- _Exercise prompt_:
Nothing is needed except the lines below that run from the one with "297Q291 310 296" through the one with "119L227 120M291 142L296", repeated exactly.

- _Excerpted data_:
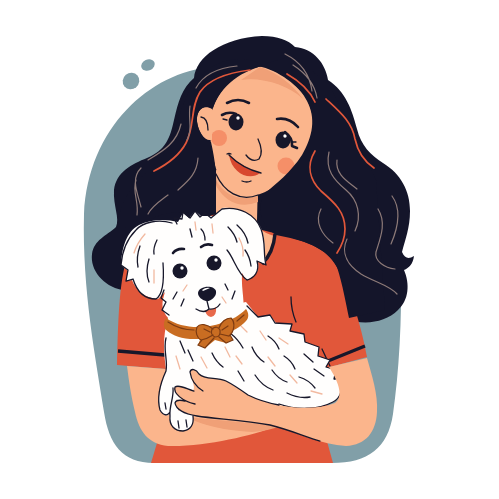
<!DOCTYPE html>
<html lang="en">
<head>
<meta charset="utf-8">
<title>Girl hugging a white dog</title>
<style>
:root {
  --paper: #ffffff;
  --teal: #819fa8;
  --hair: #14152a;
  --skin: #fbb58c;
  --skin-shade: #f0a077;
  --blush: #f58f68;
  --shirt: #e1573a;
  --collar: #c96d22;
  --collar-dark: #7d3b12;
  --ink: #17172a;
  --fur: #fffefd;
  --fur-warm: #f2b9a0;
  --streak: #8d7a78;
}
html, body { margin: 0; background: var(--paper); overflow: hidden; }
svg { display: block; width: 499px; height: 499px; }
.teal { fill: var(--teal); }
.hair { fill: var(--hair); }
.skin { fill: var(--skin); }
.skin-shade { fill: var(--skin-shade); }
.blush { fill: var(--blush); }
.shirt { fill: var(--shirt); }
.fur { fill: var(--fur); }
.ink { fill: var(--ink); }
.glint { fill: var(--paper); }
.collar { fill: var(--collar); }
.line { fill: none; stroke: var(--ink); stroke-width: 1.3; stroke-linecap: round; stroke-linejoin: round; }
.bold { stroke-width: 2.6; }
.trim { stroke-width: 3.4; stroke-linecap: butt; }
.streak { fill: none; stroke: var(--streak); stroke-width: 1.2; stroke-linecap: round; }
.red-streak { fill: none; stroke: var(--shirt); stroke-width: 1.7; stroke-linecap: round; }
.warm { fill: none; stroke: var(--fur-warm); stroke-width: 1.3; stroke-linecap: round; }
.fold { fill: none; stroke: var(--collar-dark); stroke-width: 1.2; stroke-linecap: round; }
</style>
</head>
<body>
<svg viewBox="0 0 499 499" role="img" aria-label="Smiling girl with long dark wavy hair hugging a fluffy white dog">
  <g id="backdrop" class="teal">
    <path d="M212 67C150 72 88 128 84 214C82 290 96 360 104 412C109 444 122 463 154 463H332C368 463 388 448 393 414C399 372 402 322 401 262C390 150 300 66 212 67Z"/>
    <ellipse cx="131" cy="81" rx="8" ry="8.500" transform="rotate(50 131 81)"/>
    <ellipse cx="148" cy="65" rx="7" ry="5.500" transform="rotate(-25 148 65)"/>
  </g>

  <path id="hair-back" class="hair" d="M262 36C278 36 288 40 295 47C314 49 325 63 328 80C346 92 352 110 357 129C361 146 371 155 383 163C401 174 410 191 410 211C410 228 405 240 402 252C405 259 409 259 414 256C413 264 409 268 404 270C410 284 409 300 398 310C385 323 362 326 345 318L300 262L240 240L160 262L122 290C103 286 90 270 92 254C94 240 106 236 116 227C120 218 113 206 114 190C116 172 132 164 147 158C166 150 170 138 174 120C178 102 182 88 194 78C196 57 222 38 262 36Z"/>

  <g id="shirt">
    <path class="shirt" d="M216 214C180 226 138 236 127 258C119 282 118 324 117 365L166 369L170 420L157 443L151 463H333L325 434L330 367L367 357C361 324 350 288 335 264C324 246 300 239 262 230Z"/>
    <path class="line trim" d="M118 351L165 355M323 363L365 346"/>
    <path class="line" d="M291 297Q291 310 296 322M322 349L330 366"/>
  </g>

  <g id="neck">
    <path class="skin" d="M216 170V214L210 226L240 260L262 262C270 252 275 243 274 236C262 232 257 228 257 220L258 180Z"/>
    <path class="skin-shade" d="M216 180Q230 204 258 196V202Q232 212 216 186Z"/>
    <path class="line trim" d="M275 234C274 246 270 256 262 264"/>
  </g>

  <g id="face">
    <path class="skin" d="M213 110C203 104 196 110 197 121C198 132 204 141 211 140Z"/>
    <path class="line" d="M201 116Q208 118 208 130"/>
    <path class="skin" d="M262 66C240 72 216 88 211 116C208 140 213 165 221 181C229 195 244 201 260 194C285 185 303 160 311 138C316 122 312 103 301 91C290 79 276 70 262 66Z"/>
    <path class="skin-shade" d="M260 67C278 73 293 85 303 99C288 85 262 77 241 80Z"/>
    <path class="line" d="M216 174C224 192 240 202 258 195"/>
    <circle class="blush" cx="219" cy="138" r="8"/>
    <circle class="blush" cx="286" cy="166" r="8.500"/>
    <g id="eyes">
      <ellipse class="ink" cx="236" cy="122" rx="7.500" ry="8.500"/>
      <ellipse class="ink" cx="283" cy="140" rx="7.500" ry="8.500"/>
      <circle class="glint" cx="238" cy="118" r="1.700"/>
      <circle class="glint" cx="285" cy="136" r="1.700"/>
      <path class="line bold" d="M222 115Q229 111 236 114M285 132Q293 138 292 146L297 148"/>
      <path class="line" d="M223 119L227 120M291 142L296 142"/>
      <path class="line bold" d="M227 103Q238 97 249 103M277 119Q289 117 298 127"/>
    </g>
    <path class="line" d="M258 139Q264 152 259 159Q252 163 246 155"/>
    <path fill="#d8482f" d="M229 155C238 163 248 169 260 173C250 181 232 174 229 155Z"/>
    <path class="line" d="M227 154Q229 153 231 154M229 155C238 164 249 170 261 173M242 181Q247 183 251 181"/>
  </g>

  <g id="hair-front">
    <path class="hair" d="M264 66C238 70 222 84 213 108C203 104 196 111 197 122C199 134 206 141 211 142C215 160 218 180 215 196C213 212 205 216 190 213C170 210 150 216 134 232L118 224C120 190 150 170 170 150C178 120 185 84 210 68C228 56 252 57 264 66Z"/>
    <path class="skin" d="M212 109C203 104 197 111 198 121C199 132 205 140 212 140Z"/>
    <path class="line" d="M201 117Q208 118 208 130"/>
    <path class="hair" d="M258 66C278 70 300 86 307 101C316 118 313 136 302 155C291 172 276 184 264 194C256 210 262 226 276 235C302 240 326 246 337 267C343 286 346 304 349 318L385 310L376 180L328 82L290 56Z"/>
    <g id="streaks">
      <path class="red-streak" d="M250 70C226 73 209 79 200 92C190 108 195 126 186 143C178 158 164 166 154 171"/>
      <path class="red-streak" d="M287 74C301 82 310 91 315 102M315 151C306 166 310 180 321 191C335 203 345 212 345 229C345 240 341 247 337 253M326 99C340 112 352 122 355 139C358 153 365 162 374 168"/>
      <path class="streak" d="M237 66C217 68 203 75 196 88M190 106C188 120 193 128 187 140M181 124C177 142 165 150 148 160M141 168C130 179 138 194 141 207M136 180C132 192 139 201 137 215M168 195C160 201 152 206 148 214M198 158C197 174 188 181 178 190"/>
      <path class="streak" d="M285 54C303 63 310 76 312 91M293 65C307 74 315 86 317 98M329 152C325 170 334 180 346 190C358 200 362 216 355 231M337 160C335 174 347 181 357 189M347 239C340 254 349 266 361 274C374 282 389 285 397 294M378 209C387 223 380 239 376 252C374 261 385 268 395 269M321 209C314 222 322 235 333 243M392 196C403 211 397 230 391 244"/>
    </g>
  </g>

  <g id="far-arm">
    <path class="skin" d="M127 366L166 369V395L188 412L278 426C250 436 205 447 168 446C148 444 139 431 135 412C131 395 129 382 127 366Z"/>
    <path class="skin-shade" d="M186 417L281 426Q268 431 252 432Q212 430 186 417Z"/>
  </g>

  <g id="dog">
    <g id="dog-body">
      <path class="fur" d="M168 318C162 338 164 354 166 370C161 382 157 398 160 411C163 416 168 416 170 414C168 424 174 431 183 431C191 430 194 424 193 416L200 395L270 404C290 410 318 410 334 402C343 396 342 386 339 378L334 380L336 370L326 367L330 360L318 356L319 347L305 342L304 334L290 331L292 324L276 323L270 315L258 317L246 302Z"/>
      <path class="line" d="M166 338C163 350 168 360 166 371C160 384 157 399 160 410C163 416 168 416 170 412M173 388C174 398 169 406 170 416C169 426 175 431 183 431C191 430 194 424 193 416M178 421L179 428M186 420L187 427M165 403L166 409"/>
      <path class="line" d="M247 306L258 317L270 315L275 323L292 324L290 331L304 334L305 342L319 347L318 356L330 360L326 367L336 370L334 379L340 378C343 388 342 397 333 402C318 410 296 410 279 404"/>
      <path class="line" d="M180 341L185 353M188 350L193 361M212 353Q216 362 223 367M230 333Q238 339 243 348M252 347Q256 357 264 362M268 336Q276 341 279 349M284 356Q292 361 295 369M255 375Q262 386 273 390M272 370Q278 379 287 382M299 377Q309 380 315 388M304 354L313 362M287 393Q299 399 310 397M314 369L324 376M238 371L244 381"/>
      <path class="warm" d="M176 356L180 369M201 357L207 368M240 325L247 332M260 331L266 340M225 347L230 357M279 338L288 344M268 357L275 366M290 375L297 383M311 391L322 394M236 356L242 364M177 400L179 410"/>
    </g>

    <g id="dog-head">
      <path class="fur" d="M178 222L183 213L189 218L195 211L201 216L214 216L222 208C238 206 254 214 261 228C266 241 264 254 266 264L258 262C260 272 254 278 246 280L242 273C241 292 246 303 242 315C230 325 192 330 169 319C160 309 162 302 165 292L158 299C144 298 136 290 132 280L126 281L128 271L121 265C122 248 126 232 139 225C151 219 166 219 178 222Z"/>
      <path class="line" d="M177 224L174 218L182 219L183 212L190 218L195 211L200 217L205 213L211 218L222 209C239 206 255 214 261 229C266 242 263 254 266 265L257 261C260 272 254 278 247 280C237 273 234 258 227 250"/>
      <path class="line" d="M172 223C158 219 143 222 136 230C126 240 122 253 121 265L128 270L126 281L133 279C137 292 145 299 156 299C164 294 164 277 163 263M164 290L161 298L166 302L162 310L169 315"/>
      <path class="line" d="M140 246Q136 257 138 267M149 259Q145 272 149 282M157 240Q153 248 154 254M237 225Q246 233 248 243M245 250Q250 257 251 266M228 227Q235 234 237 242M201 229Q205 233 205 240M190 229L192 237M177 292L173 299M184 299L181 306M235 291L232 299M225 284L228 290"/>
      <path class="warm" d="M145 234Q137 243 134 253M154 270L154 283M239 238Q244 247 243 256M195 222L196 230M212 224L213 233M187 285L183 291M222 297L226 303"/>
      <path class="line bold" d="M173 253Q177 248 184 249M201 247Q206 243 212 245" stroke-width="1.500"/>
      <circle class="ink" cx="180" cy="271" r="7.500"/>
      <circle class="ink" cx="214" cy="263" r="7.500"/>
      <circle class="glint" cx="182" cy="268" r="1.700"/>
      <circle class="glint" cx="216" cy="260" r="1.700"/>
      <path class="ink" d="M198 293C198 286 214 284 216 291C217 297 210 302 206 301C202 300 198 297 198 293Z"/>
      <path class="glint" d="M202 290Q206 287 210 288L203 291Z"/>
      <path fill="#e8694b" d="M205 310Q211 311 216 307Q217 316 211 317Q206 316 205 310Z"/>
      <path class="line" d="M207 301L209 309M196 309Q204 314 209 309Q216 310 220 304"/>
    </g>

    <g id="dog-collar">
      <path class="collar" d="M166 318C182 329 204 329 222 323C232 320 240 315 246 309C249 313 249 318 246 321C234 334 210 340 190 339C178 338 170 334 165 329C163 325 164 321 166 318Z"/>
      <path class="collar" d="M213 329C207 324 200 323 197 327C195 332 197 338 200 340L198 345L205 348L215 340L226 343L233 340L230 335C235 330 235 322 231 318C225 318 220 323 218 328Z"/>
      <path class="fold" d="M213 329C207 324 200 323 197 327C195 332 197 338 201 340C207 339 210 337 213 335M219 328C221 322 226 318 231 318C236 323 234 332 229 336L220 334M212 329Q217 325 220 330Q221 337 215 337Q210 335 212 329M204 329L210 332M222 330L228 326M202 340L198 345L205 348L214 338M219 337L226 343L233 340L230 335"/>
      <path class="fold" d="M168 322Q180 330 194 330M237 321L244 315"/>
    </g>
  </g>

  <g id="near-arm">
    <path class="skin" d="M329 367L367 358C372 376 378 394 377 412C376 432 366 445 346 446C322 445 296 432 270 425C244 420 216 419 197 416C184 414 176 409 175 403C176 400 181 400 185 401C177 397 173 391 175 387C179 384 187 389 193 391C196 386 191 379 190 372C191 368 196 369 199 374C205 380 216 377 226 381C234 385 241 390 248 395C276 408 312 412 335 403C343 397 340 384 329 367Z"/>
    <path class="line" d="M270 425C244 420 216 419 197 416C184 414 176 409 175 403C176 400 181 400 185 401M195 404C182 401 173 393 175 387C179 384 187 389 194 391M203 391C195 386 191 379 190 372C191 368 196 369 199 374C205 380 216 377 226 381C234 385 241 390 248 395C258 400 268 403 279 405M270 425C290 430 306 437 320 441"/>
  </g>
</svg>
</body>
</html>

- _Problem solution_:
    <path class="line" d="M291 297Q291 310 296 322M322 349L330 366"/>
  </g>

  <g id="neck">
    <path class="skin" d="M216 170V214L210 226L240 260L262 262C270 252 275 243 274 236C262 232 257 228 257 220L258 180Z"/>
    <path class="skin-shade" d="M216 180Q230 204 258 196V202Q232 212 216 186Z"/>
    <path class="line trim" d="M275 234C274 246 270 256 262 264"/>
  </g>

  <g id="face">
    <path class="skin" d="M213 110C203 104 196 110 197 121C198 132 204 141 211 140Z"/>
    <path class="line" d="M201 116Q208 118 208 130"/>
    <path class="skin" d="M262 66C240 72 216 88 211 116C208 140 213 165 221 181C229 195 244 201 260 194C285 185 303 160 311 138C316 122 312 103 301 91C290 79 276 70 262 66Z"/>
    <path class="skin-shade" d="M260 67C278 73 293 85 303 99C288 85 262 77 241 80Z"/>
    <path class="line" d="M216 174C224 192 240 202 258 195"/>
    <circle class="blush" cx="219" cy="138" r="8"/>
    <circle class="blush" cx="286" cy="166" r="8.500"/>
    <g id="eyes">
      <ellipse class="ink" cx="236" cy="122" rx="7.500" ry="8.500"/>
      <ellipse class="ink" cx="283" cy="140" rx="7.500" ry="8.500"/>
      <circle class="glint" cx="238" cy="118" r="1.700"/>
      <circle class="glint" cx="285" cy="136" r="1.700"/>
      <path class="line bold" d="M222 115Q229 111 236 114M285 132Q293 138 292 146L297 148"/>
      <path class="line" d="M223 119L227 120M291 142L296 142"/>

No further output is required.